[DATA FOR PROCESSING]
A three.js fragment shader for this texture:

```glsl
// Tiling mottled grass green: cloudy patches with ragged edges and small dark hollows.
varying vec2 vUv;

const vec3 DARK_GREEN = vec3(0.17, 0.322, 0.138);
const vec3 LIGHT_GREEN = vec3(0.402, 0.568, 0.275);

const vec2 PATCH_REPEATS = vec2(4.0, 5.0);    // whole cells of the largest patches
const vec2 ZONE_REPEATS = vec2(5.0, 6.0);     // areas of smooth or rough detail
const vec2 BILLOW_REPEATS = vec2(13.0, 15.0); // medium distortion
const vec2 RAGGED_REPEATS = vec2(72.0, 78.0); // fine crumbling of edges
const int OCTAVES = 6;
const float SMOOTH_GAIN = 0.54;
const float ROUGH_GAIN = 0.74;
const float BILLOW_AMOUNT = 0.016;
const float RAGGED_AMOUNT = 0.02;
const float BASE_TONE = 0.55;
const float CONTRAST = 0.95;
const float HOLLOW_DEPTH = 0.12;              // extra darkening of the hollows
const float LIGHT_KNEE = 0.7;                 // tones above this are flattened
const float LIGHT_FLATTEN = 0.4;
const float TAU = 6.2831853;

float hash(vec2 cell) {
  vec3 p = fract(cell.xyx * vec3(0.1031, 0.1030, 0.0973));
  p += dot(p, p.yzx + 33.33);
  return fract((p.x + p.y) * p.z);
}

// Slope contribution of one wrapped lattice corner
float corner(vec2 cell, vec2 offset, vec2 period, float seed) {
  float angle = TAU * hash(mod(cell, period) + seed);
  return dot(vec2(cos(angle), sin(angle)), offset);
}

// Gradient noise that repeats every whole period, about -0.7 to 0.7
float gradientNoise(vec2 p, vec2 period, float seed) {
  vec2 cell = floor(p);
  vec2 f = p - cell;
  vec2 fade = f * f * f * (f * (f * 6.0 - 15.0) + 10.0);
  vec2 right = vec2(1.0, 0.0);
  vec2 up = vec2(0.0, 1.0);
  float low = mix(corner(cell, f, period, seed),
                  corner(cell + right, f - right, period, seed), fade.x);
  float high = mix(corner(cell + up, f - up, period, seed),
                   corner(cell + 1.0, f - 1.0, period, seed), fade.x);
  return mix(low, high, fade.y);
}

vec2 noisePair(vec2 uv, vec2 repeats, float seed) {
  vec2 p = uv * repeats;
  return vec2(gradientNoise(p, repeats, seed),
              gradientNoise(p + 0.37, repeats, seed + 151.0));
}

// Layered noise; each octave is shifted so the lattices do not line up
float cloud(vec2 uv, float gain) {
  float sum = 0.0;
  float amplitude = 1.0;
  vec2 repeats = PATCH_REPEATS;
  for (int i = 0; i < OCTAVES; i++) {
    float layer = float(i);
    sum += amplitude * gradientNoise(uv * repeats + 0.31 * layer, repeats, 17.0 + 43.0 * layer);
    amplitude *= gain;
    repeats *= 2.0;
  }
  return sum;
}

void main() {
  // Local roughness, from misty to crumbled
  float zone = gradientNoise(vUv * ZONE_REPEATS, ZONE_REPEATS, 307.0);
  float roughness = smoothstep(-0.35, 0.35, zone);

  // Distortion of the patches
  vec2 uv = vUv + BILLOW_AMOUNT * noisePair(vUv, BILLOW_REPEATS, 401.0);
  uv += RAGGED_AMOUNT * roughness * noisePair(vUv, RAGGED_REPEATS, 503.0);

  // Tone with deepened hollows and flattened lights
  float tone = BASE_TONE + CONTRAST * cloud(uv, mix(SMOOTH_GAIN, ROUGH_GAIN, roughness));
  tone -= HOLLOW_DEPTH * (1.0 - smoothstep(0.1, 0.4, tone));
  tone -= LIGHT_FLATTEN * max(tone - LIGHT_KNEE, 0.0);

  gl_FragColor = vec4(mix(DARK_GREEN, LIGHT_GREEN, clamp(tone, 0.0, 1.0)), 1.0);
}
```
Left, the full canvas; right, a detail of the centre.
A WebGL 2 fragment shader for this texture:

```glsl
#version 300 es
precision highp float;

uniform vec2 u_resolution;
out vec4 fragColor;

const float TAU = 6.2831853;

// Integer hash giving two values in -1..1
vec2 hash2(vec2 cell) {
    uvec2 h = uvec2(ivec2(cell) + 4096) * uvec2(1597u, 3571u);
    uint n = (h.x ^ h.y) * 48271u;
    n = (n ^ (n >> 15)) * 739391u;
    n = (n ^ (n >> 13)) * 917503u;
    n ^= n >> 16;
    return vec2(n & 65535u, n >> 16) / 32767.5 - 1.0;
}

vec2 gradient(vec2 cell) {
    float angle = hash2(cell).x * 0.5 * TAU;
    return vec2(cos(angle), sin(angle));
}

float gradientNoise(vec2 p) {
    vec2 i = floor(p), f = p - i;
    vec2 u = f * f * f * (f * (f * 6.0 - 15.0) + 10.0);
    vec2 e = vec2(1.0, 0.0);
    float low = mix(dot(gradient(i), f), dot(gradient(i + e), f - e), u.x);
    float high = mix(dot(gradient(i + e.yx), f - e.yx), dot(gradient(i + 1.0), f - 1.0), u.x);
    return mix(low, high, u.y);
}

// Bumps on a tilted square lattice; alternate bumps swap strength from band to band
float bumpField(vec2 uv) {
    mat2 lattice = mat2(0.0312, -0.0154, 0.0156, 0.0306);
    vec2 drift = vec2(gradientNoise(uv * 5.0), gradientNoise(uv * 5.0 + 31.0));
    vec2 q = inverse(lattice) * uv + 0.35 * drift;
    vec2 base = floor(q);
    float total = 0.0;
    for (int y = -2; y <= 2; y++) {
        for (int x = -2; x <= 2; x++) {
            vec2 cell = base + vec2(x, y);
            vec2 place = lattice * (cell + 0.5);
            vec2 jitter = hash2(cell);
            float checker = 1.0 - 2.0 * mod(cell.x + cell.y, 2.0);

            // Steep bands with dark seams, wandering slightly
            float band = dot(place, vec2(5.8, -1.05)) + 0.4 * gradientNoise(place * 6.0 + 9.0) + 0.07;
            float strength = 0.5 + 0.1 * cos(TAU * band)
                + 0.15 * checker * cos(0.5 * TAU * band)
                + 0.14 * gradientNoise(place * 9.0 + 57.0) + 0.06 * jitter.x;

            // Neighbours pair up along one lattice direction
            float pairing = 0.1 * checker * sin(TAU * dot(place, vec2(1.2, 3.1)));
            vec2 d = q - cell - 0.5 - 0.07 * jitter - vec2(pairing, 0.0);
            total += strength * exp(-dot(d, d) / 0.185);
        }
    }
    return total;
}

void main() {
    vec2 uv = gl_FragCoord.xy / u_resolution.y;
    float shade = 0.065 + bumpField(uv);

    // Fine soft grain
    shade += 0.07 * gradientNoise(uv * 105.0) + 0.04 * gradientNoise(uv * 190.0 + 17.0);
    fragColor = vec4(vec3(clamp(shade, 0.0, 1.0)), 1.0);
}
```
[/DATA FOR PROCESSING]
YOUR INSTRUCTIONS >>
If a line in the entries contains "clamp", copy it.

REPLY TO THE EXERCISE >>
  gl_FragColor = vec4(mix(DARK_GREEN, LIGHT_GREEN, clamp(tone, 0.0, 1.0)), 1.0);
    fragColor = vec4(vec3(clamp(shade, 0.0, 1.0)), 1.0);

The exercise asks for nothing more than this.